Mark Goodacre now has a podcast out which introduces the Gospel of Peter. Towards the end of the podcast, he addresses a unique development in this Gospel. The canonical Gospels never narrate the ascent of Jesus from the grave to heaven (or to the earth, before his ascent to heaven). They only narrate the aftermath, in which women (or women and men) find an empty tomb. Dramatically, the Gospel of Peter adds this scene:
 But in the night in which the Lord’s day dawned, when the soldiers were safeguarding it two by two in every watch, there was a loud voice in heaven;  and they saw that the heavens were opened and that two males who had much radiance had come down from there and come near the sepulcher.  But that stone which had been thrust against the door, having rolled by itself, went a distance off the side; and the sepulcher opened, and both the young men entered.  And so those soldiers, having seen, awakened the centurion and the elders (for they too were present, safeguarding).  And while they were relating what they had seen, again they see three males who have come out from they sepulcher, with the two supporting the other one, and a cross following them,  and the head of the two reaching unto heaven, but that of the one being led out by a hand by them going beyond the heavens.  And they were hearing a voice from the heavens saying, ‘Have you made proclamation to the fallen-asleep?’  And an obeisance was heard from the cross, ‘Yes.’
– The Gospel of Peter (tr. Raymond Brown)
So, as Mark summarises:
“[In the Gospel of Peter,] we have a walking, talking cross and a giant Jesus”
– Mark Goodacre, “NT Pod 55: The Gospel of Peter”, 27 July 2011

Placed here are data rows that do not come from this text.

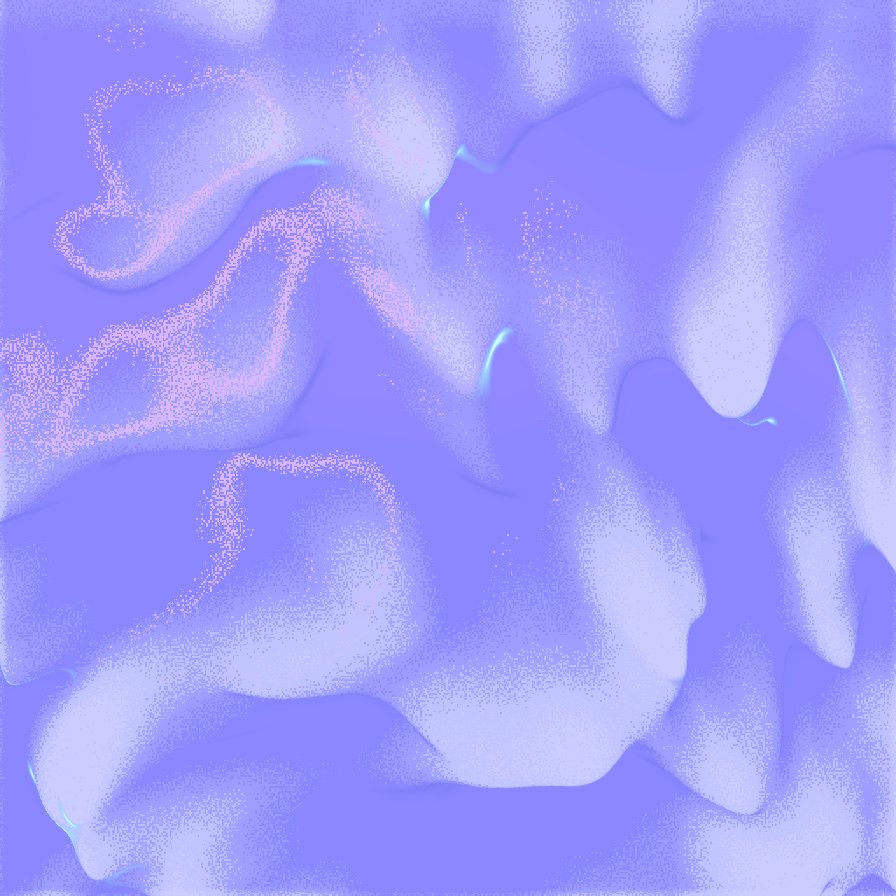
Give the GLSL for this background, as a Shadertoy shader.

```glsl
// Soft periwinkle folds draping downward, with pink sheen, cyan glints and fine dither grain.

const float FOLD_SCALE   = 5.6;    // large folds per canvas
const float DETAIL_SCALE = 11.0;   // small folds per canvas
const float LEAN_LOW     = 0.36;   // overhang of the folds at the bottom
const float LEAN_HIGH    = 0.27;   // overhang of the folds at the top
const float TONE_START   = 0.495;  // height where the darkest tone ends
const float TONE_WIDTH   = 0.095;  // height covered by one tone
const float GRAIN_CELLS  = 512.0;  // dither cells per canvas
const float GRAIN_SPREAD = 1.05;   // dither reach in tones
const int   MARCH_STEPS  = 44;
const int   REFINE_STEPS = 6;

const vec3 DEEP   = vec3(0.540, 0.530, 1.00);
const vec3 VIOLET = vec3(0.575, 0.535, 1.00);
const vec3 MID    = vec3(0.620, 0.620, 1.00);
const vec3 SOFT   = vec3(0.710, 0.690, 1.00);
const vec3 PALE   = vec3(0.755, 0.770, 1.00);
const vec3 LIGHT  = vec3(0.800, 0.805, 1.00);
const vec3 CREASE = vec3(0.480, 0.485, 0.95);
const vec3 PINK   = vec3(0.880, 0.730, 1.00);
const vec3 CYAN   = vec3(0.620, 0.890, 1.00);

float hash(vec2 p) {
    vec3 q = fract(p.xyx * vec3(0.1031, 0.1030, 0.0973));
    q += dot(q, q.yzx + 33.33);
    return fract((q.x + q.y) * q.z);
}

vec2 latticeDir(vec2 cell) {
    float a = 6.2832 * hash(cell + 17.0);
    return vec2(cos(a), sin(a));
}

// Gradient noise, roughly -0.7 to 0.7
float noise(vec2 p) {
    vec2 i = floor(p), f = p - i;
    vec2 u = f * f * f * (f * (f * 6.0 - 15.0) + 10.0);
    vec2 e = vec2(1.0, 0.0);
    float low  = mix(dot(latticeDir(i), f), dot(latticeDir(i + e), f - e), u.x);
    float high = mix(dot(latticeDir(i + e.yx), f - e.yx), dot(latticeDir(i + 1.0), f - 1.0), u.x);
    return mix(low, high, u.y);
}

// Rolling surface, calmer toward the top
float height(vec2 p) {
    vec2 warped = p + 0.03 * sin(p.yx * 9.0 + vec2(0.7, 2.1));
    float detail = mix(0.20, 0.10, smoothstep(0.35, 0.85, p.y));
    return 0.5 + 0.62 * noise(warped * FOLD_SCALE + vec2(5.3, 9.1))
               + detail * noise(warped * DETAIL_SCALE + vec2(21.7, 3.4));
}

// Returns tone, pink amount, glint amount and crease amount
vec4 foldSurface(vec2 p) {
    float amount = mix(LEAN_LOW, LEAN_HIGH, smoothstep(0.2, 0.9, p.y));
    vec2 lean = amount * vec2(0.55 * sin(p.x * 5.0 + p.y * 3.0 + 0.6), 1.0);

    // Slanted descent onto the surface, then bisection
    float stepSize = 1.2 / float(MARCH_STEPS);
    float z = 1.1;
    for (int i = 0; i < MARCH_STEPS; i++) {
        if (height(p + lean * z) >= z) break;
        z -= stepSize;
    }
    float below = z, above = z + stepSize;
    for (int i = 0; i < REFINE_STEPS; i++) {
        float middle = 0.5 * (below + above);
        if (height(p + lean * middle) >= middle) below = middle;
        else above = middle;
    }
    z = 0.5 * (below + above);
    vec2 q = p + lean * z;

    // Slope, silhouette and shade at the foot of overhangs
    vec2 e = vec2(0.003, 0.0);
    vec2 slope = vec2(height(q + e) - height(q - e), height(q + e.yx) - height(q - e.yx)) / (2.0 * e.x);
    float facing = 1.0 - dot(lean, slope);
    float rim = smoothstep(0.55, 0.02, facing);
    float foot = smoothstep(0.06, 0.22, height(q + 0.12 * lean) - z);
    float tone = (z + 0.024 * dot(slope, vec2(0.7, -0.7)) - TONE_START) / TONE_WIDTH;

    // Sheen gathers at the upper left; glints sit on a few rims
    float zone = smoothstep(0.44, 0.1, length((p - vec2(0.25, 0.62)) * vec2(0.9, 1.0)));
    float sheen = (dot(slope, vec2(0.8, -0.6)) - 2.3) / 0.6;
    float pink = 0.75 * zone * exp(-sheen * sheen);
    float glint = smoothstep(0.5, 0.1, facing) * smoothstep(0.17, 0.36, noise(p * 2.9 + 40.0));
    return vec4(clamp(tone, -0.4, 3.0), pink, glint, max(rim, 0.7 * foot));
}

// High-passed white noise for evenly spread grain
float grain(vec2 cell) {
    float around = 0.0;
    for (int y = -1; y <= 1; y++)
        for (int x = -1; x <= 1; x++)
            around += hash(cell + vec2(x, y));
    return clamp(0.5 + 1.05 * (hash(cell) - around / 9.0), 0.0, 1.0);
}

vec3 toneRamp(float tone, float violet) {
    vec3 color = mix(mix(DEEP, VIOLET, violet), mix(MID, VIOLET, 0.25 * violet), clamp(tone, 0.0, 1.0));
    color = mix(color, mix(PALE, SOFT, violet), clamp(tone - 1.0, 0.0, 1.0));
    return mix(color, LIGHT, clamp(tone - 2.0, 0.0, 1.0));
}

void mainImage(out vec4 fragColor, in vec2 fragCoord) {
    vec2 p = fragCoord / iResolution.xy;
    vec2 offset = vec2(0.25, -0.25) / iResolution.xy;
    vec4 surface = 0.5 * (foldSurface(p + offset) + foldSurface(p - offset));

    // Pale haze along the borders
    float side = min(min(p.x, 1.0 - p.x), p.y);
    float haze = 1.2 * smoothstep(0.06, 0.0, 1.0 - p.y) + 0.8 * smoothstep(0.01, 0.0, side);

    // Whole tones dithered, over a slight continuous shading
    float threshold = grain(floor(p * GRAIN_CELLS));
    float smoothTone = surface.x + haze;
    float grainyTone = floor(smoothTone + GRAIN_SPREAD * (threshold - 0.5) + 0.5);
    float tone = mix(smoothTone, grainyTone, 0.75);
    float violet = smoothstep(-0.15, 0.4, noise(p * 2.2 + 11.0) + 0.5 * (p.y - 0.5));

    vec3 color = toneRamp(tone, violet);
    color = mix(color, CREASE, 0.75 * surface.w * (1.0 - surface.z));
    color = mix(color, PINK, step(threshold, surface.y - 0.04) * 0.9);
    color = mix(color, CYAN, surface.z);
    color += vec3(0.18, 0.1, 0.0) * smoothstep(0.75, 1.0, surface.z);
    fragColor = vec4(clamp(color, 0.0, 1.0), 1.0);
}
```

But, for Mark’s own interpretation of the Gospel of Peter (discussed here), you will have to wait for NT Pod 56. The burning question is: Will John Dominic Crossan have to start referring to “The Crucified One Gospel”?